One of the quirkiest and least represented genres in all of gaming is undoubtedly the puzzle genre. The TurboGrafx offers a small number of choices in this category including the likes of Boxy Boy and Tricky Kick. These games are almost always overlooked and can offer a nice break from your run of the mill shooter or platformer. Seeing a need for some representation in this category, Hudson decided to try its hand at a puzzler with a little title known as Doraemon Meikyu Daisakusen.
The turbografx.net staff was playing the Japanese version of this game while doing our review. Interestingly enough, the original version of the game features Japanese Manga superstar, Doraemon. Feeling that a robotic cat would not appeal to the American crowd, NEC did some sprite manipulations to come up with Cratermaze.
The goal of each level for the game is to eat mass amounts of a food that looks suspiciously like a hamburger. To be honest, I was not aware that cats even ate hamburgers, let alone having a voracious appetite for them. Undoubtedly, PETA would have a hay day with this title if it weren't for the fact that a cat is put in a very favorable light as the hero. Playing the Japanese version, you won't really know why the cat is collecting all these burgers. My best guess is that he is training for a competitive eating contest.
One of the first things that you'll notice about Doraemon is that it was obviously based upon the Bomberman engine. Can you really blame Hudson for getting as much mileage as possible out of such a successful game? Although it does have the overhead style of Bomberman, Doraemon plays a little bit more like Lode Runner, as your cat digs holes in which to ensnare his enemies. Rarely have I known a feline to be more heinous.

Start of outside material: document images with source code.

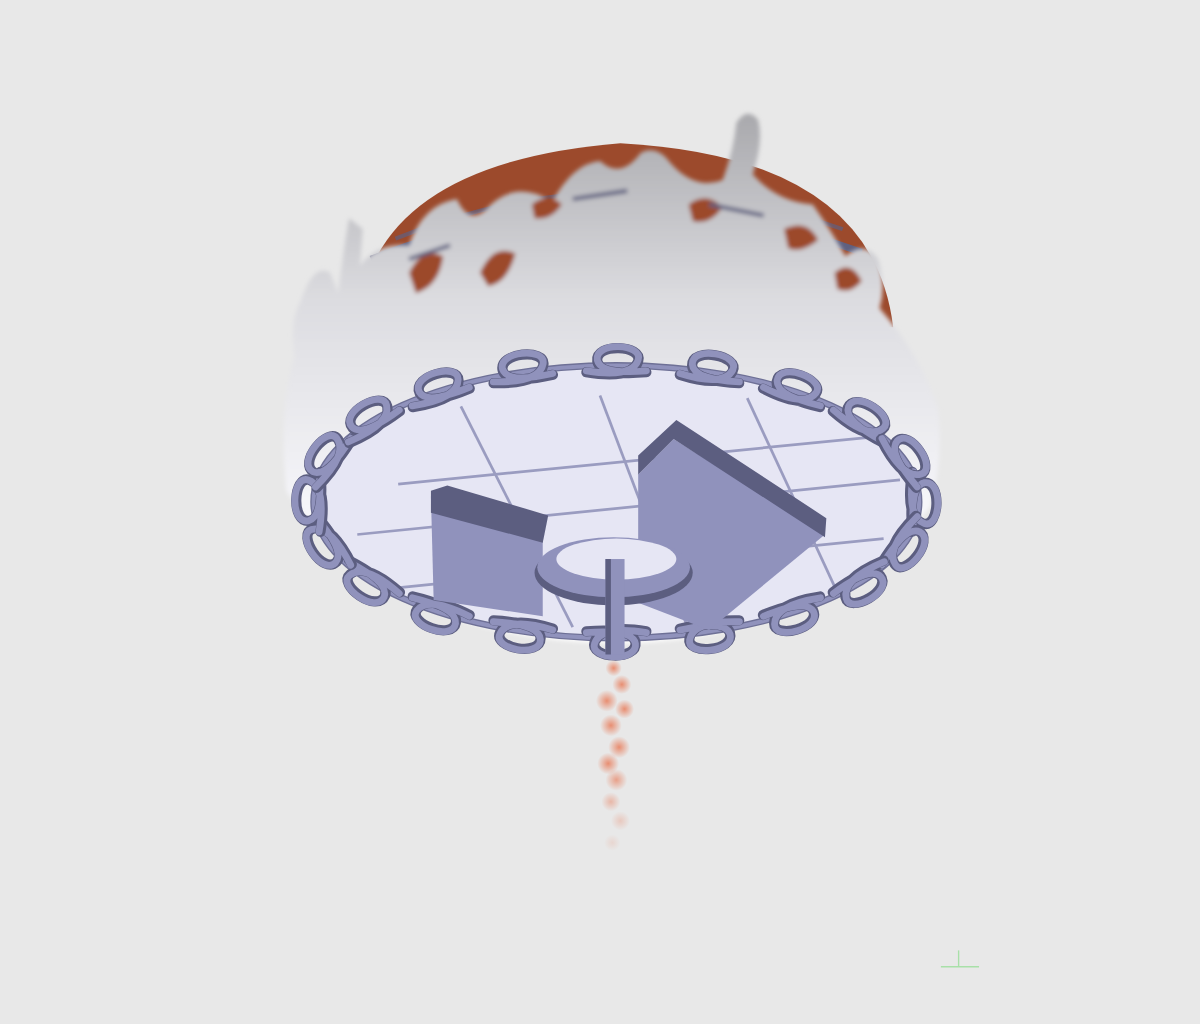
<!DOCTYPE html>
<html lang="en">
<head>
<meta charset="utf-8">
<title>Dome Fountain Render</title>
<link rel="stylesheet" href="https://fonts.googleapis.com/css2?family=Inter&display=swap">
<style>
:root{
  --bg:#e8e8e8;
  --rust:#9c4a2c;
  --rust-band:#5f6080;
  --foam-top:#a9a9ad;
  --foam-mid:#dcdce0;
  --foam-low:#f6f6fa;
  --plate:#e6e6f4;
  --grid:#9a9cc0;
  --metal:#9092bc;
  --metal-dark:#5c5e80;
  --metal-edge:#6e7096;
  --spray:#e8704a;
  --axis:#a8e0a8;
}
html,body{margin:0;width:1200px;height:1024px;overflow:hidden;background:var(--bg);font-family:"Inter",sans-serif}
svg{display:block}
</style>
</head>
<body>
<svg width="1200" height="1024" viewBox="0 0 880 751" role="img" aria-label="Rendered dome with splashing liquid above a bladed base plate with a coiled rim and a thin jet below">
  <defs>
    <linearGradient id="foamShade" x1="0" y1="0" x2="0" y2="1">
      <stop offset="0" stop-color="var(--foam-top)"/>
      <stop offset="0.35" stop-color="var(--foam-mid)"/>
      <stop offset="0.75" stop-color="var(--foam-low)"/>
      <stop offset="1" stop-color="#ffffff"/>
    </linearGradient>
    <radialGradient id="sprayDot">
      <stop offset="0" stop-color="var(--spray)" stop-opacity="0.75"/>
      <stop offset="1" stop-color="var(--spray)" stop-opacity="0"/>
    </radialGradient>
    <filter id="soft"><feGaussianBlur stdDeviation="1.4"/></filter>
    <g id="coil">
      <path d="M-22 5 C-10 7 12 9 16 -3 C20 -15 -16 -17 -14 -3 C-12 7 10 6 22 5" fill="none" stroke="var(--metal-dark)" stroke-width="7.5" stroke-linecap="round"/>
      <path d="M-22 4 C-10 6 12 8 16 -4 C20 -16 -16 -18 -14 -4 C-12 6 10 5 22 4" fill="none" stroke="var(--metal)" stroke-width="5" stroke-linecap="round"/>
    </g>
  </defs>

  <g id="dome-cap">
    <path d="M262 240 Q270 120 455 105 Q640 115 655 240 Z" fill="var(--rust)"/>
    <path d="M272 190 Q450 120 632 185" fill="none" stroke="var(--rust-band)" stroke-width="5"/>
    <path d="M290 175 Q450 110 618 168" fill="none" stroke="var(--rust-band)" stroke-width="3" opacity="0.7"/>
  </g>

  <g id="foam-splash" filter="url(#soft)">
    <path fill="url(#foamShade)" d="M210 360 Q204 300 216 262 Q212 235 220 222 Q230 192 242 200 L248 215 Q252 182 256 160 L266 168 L264 195 Q276 178 300 180 Q310 150 335 146 Q345 168 360 150 Q380 132 405 148 Q420 120 440 118 Q455 132 470 112 Q482 106 492 120 Q510 140 530 132 Q538 110 540 90 Q548 78 556 88 Q560 104 552 128 Q570 148 596 150 Q610 170 620 188 Q634 176 644 190 Q650 210 645 226 Q675 260 688 300 Q692 340 682 372 Q600 470 450 472 Q280 468 210 360 Z"/>
    <g fill="var(--rust)">
      <path d="M300 200 Q310 180 325 188 Q322 210 305 215 Z"/>
      <path d="M352 200 Q362 178 378 186 Q372 208 358 210 Z"/>
      <path d="M390 150 Q402 140 412 150 Q404 162 392 160 Z"/>
      <path d="M505 150 Q518 140 530 152 Q520 166 508 162 Z"/>
      <path d="M575 168 Q592 160 600 176 Q588 186 578 182 Z"/>
      <path d="M612 200 Q624 190 632 206 Q624 216 614 212 Z"/>
    </g>
    <g stroke="var(--rust-band)" stroke-width="3" fill="none">
      <path d="M300 190 L330 180"/><path d="M420 146 L460 140"/><path d="M520 150 L560 158"/>
    </g>
  </g>

  <g id="base-plate">
    <ellipse cx="452" cy="368" rx="222" ry="100" fill="var(--plate)"/>
    <g stroke="var(--grid)" stroke-width="2">
      <line x1="292" y1="355" x2="645" y2="320"/>
      <line x1="262" y1="392" x2="660" y2="352"/>
      <line x1="282" y1="432" x2="648" y2="395"/>
      <line x1="338" y1="298" x2="420" y2="460"/>
      <line x1="440" y1="290" x2="505" y2="462"/>
      <line x1="548" y1="292" x2="612" y2="430"/>
    </g>
  </g>

  <g id="coiled-rim">
    <ellipse cx="452" cy="368" rx="222" ry="100" fill="none" stroke="var(--metal-edge)" stroke-width="5"/>
    <ellipse cx="452" cy="368" rx="222" ry="100" fill="none" stroke="var(--metal)" stroke-width="3"/>
    <use href="#coil" transform="translate(674 368) rotate(90)"/>
    <use href="#coil" transform="translate(663 399) rotate(126)"/>
    <use href="#coil" transform="translate(632 427) rotate(148)"/>
    <use href="#coil" transform="translate(582 449) rotate(162)"/>
    <use href="#coil" transform="translate(521 463) rotate(172)"/>
    <use href="#coil" transform="translate(452 468) rotate(180)"/>
    <use href="#coil" transform="translate(383 463) rotate(188)"/>
    <use href="#coil" transform="translate(322 449) rotate(198)"/>
    <use href="#coil" transform="translate(272 427) rotate(212)"/>
    <use href="#coil" transform="translate(241 399) rotate(234)"/>
    <use href="#coil" transform="translate(230 368) rotate(270)"/>
    <use href="#coil" transform="translate(241 337) rotate(306)"/>
    <use href="#coil" transform="translate(272 309) rotate(328)"/>
    <use href="#coil" transform="translate(322 287) rotate(342)"/>
    <use href="#coil" transform="translate(383 273) rotate(352)"/>
    <use href="#coil" transform="translate(452 268)"/>
    <use href="#coil" transform="translate(521 273) rotate(8)"/>
    <use href="#coil" transform="translate(582 287) rotate(18)"/>
    <use href="#coil" transform="translate(632 309) rotate(32)"/>
    <use href="#coil" transform="translate(663 337) rotate(54)"/>
  </g>

  <g id="impeller">
    <path d="M316 364 L398 386 L398 402 L398 452 L318 440 Z" fill="var(--metal)"/>
    <path d="M316 360 L328 356 L402 378 L398 398 L316 376 Z" fill="var(--metal-dark)"/>
    <path d="M468 348 L494 322 L605 392 L520 462 L468 442 Z" fill="var(--metal)"/>
    <path d="M468 334 L496 308 L606 380 L605 394 L494 322 L468 348 Z" fill="var(--metal-dark)"/>
    <ellipse cx="450" cy="420" rx="58" ry="24" fill="var(--metal-dark)"/>
    <ellipse cx="450" cy="416" rx="56" ry="22" fill="var(--metal)"/>
    <ellipse cx="452" cy="410" rx="44" ry="15" fill="var(--plate)"/>
    <rect x="444" y="410" width="14" height="70" fill="var(--metal)"/>
    <rect x="444" y="410" width="4" height="70" fill="var(--metal-dark)"/>
  </g>

  <g id="jet-spray">
    <circle cx="450" cy="490" r="6" fill="url(#sprayDot)"/>
    <circle cx="456" cy="502" r="7" fill="url(#sprayDot)"/>
    <circle cx="445" cy="514" r="8" fill="url(#sprayDot)"/>
    <circle cx="458" cy="520" r="7" fill="url(#sprayDot)"/>
    <circle cx="448" cy="532" r="8" fill="url(#sprayDot)"/>
    <circle cx="454" cy="548" r="8" fill="url(#sprayDot)"/>
    <circle cx="446" cy="560" r="8" fill="url(#sprayDot)"/>
    <circle cx="452" cy="572" r="8" fill="url(#sprayDot)" opacity="0.8"/>
    <circle cx="448" cy="588" r="7" fill="url(#sprayDot)" opacity="0.55"/>
    <circle cx="455" cy="602" r="7" fill="url(#sprayDot)" opacity="0.35"/>
    <circle cx="449" cy="618" r="6" fill="url(#sprayDot)" opacity="0.2"/>
  </g>

  <g id="axis-marker" stroke="var(--axis)" stroke-width="1">
    <line x1="690" y1="709" x2="718" y2="709"/>
    <line x1="703" y1="697" x2="703" y2="709"/>
  </g>
</svg>
</body>
</html>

Amongst the game's strengths are its music. You won't find a bit of the tinny sound that plagues many HuCard titles. Not only that, but the music is somewhat memorable and typically very appropriate for the level design at hand. Early on, you'll be treated to a bit of oriental theme music and as you progress, you'll notice some futuristic sounding tunes.
Unfortunately, on its default difficulty, the game is much too easy. This was the first TurboGrafx game that I found myself purposely having to kill my character to end the game. There just was no challenge presented. However, the game does offer a password feature that helps to break up a bit of its tedious nature. Besides that, you can also knock the difficulty level up a notch, as needed.
If you find yourself longing for more puzzle games or for the glory days of Lode Runner, chances are that this is the game for you. Were you to compare this title with Bomberman, you would have to come out a bit disappointed with Hudson. However, since it represents a genre that is not frequently revisited, it may be worth a look.